- Task item
Nothing less than an exact copy of all the records is required.

□ □ □ □

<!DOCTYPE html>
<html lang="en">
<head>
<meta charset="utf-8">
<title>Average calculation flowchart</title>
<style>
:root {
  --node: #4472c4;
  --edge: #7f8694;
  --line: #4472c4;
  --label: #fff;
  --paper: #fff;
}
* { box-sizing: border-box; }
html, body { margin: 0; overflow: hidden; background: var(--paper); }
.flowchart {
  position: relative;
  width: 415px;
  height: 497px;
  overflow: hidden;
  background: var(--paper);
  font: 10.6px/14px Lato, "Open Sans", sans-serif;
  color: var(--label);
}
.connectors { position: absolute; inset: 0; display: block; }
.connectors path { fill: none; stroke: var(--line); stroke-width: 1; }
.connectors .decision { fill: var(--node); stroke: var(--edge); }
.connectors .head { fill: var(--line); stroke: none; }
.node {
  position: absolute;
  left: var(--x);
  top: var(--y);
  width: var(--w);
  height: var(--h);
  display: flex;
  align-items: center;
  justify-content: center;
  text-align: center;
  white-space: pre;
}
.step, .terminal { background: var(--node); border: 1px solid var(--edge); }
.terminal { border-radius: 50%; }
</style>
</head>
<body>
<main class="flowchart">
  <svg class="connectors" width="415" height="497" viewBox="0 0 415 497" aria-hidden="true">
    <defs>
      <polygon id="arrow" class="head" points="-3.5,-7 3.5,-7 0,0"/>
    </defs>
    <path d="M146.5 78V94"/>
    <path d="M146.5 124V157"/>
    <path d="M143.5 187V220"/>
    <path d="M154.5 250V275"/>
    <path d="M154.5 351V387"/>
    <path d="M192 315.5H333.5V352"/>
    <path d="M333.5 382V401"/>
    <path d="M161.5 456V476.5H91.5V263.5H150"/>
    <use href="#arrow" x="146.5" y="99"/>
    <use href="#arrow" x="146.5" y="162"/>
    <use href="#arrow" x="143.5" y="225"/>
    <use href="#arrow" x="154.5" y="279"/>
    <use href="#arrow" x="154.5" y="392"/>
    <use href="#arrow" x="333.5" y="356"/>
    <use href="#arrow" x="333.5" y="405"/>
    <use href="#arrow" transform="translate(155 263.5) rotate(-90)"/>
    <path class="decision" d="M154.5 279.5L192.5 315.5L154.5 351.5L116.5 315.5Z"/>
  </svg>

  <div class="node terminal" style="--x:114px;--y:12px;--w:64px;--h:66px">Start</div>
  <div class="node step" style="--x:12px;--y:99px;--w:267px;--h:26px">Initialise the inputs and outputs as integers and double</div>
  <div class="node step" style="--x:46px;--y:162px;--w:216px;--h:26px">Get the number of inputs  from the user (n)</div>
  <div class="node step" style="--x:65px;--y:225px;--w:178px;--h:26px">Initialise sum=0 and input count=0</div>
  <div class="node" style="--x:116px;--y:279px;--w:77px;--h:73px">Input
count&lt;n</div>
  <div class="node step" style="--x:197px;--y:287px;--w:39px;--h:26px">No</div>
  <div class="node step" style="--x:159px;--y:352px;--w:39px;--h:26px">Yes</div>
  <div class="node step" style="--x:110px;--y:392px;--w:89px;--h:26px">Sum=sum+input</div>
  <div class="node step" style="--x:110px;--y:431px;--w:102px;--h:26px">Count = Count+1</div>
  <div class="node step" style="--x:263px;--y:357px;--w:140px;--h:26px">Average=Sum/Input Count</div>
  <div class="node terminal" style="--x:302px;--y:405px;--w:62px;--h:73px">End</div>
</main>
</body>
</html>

□ □ □ □

- Written solution
<!DOCTYPE html>
<html lang="en">
<head>
<meta charset="utf-8">
<title>Average calculation flowchart</title>
<style>
:root {
  --node: #4472c4;
  --edge: #7f8694;
  --line: #4472c4;
  --label: #fff;
  --paper: #fff;
}
* { box-sizing: border-box; }
html, body { margin: 0; overflow: hidden; background: var(--paper); }
.flowchart {
  position: relative;
  width: 415px;
  height: 497px;
  overflow: hidden;
  background: var(--paper);
  font: 10.6px/14px Lato, "Open Sans", sans-serif;
  color: var(--label);
}
.connectors { position: absolute; inset: 0; display: block; }
.connectors path { fill: none; stroke: var(--line); stroke-width: 1; }
.connectors .decision { fill: var(--node); stroke: var(--edge); }
.connectors .head { fill: var(--line); stroke: none; }
.node {
  position: absolute;
  left: var(--x);
  top: var(--y);
  width: var(--w);
  height: var(--h);
  display: flex;
  align-items: center;
  justify-content: center;
  text-align: center;
  white-space: pre;
}
.step, .terminal { background: var(--node); border: 1px solid var(--edge); }
.terminal { border-radius: 50%; }
</style>
</head>
<body>
<main class="flowchart">
  <svg class="connectors" width="415" height="497" viewBox="0 0 415 497" aria-hidden="true">
    <defs>
      <polygon id="arrow" class="head" points="-3.5,-7 3.5,-7 0,0"/>
    </defs>
    <path d="M146.5 78V94"/>
    <path d="M146.5 124V157"/>
    <path d="M143.5 187V220"/>
    <path d="M154.5 250V275"/>
    <path d="M154.5 351V387"/>
    <path d="M192 315.5H333.5V352"/>
    <path d="M333.5 382V401"/>
    <path d="M161.5 456V476.5H91.5V263.5H150"/>
    <use href="#arrow" x="146.5" y="99"/>
    <use href="#arrow" x="146.5" y="162"/>
    <use href="#arrow" x="143.5" y="225"/>
    <use href="#arrow" x="154.5" y="279"/>
    <use href="#arrow" x="154.5" y="392"/>
    <use href="#arrow" x="333.5" y="356"/>
    <use href="#arrow" x="333.5" y="405"/>
    <use href="#arrow" transform="translate(155 263.5) rotate(-90)"/>
    <path class="decision" d="M154.5 279.5L192.5 315.5L154.5 351.5L116.5 315.5Z"/>
  </svg>

  <div class="node terminal" style="--x:114px;--y:12px;--w:64px;--h:66px">Start</div>
  <div class="node step" style="--x:12px;--y:99px;--w:267px;--h:26px">Initialise the inputs and outputs as integers and double</div>
  <div class="node step" style="--x:46px;--y:162px;--w:216px;--h:26px">Get the number of inputs  from the user (n)</div>
  <div class="node step" style="--x:65px;--y:225px;--w:178px;--h:26px">Initialise sum=0 and input count=0</div>
  <div class="node" style="--x:116px;--y:279px;--w:77px;--h:73px">Input
count&lt;n</div>
  <div class="node step" style="--x:197px;--y:287px;--w:39px;--h:26px">No</div>
  <div class="node step" style="--x:159px;--y:352px;--w:39px;--h:26px">Yes</div>
  <div class="node step" style="--x:110px;--y:392px;--w:89px;--h:26px">Sum=sum+input</div>
  <div class="node step" style="--x:110px;--y:431px;--w:102px;--h:26px">Count = Count+1</div>
  <div class="node step" style="--x:263px;--y:357px;--w:140px;--h:26px">Average=Sum/Input Count</div>
  <div class="node terminal" style="--x:302px;--y:405px;--w:62px;--h:73px">End</div>
</main>
</body>
</html>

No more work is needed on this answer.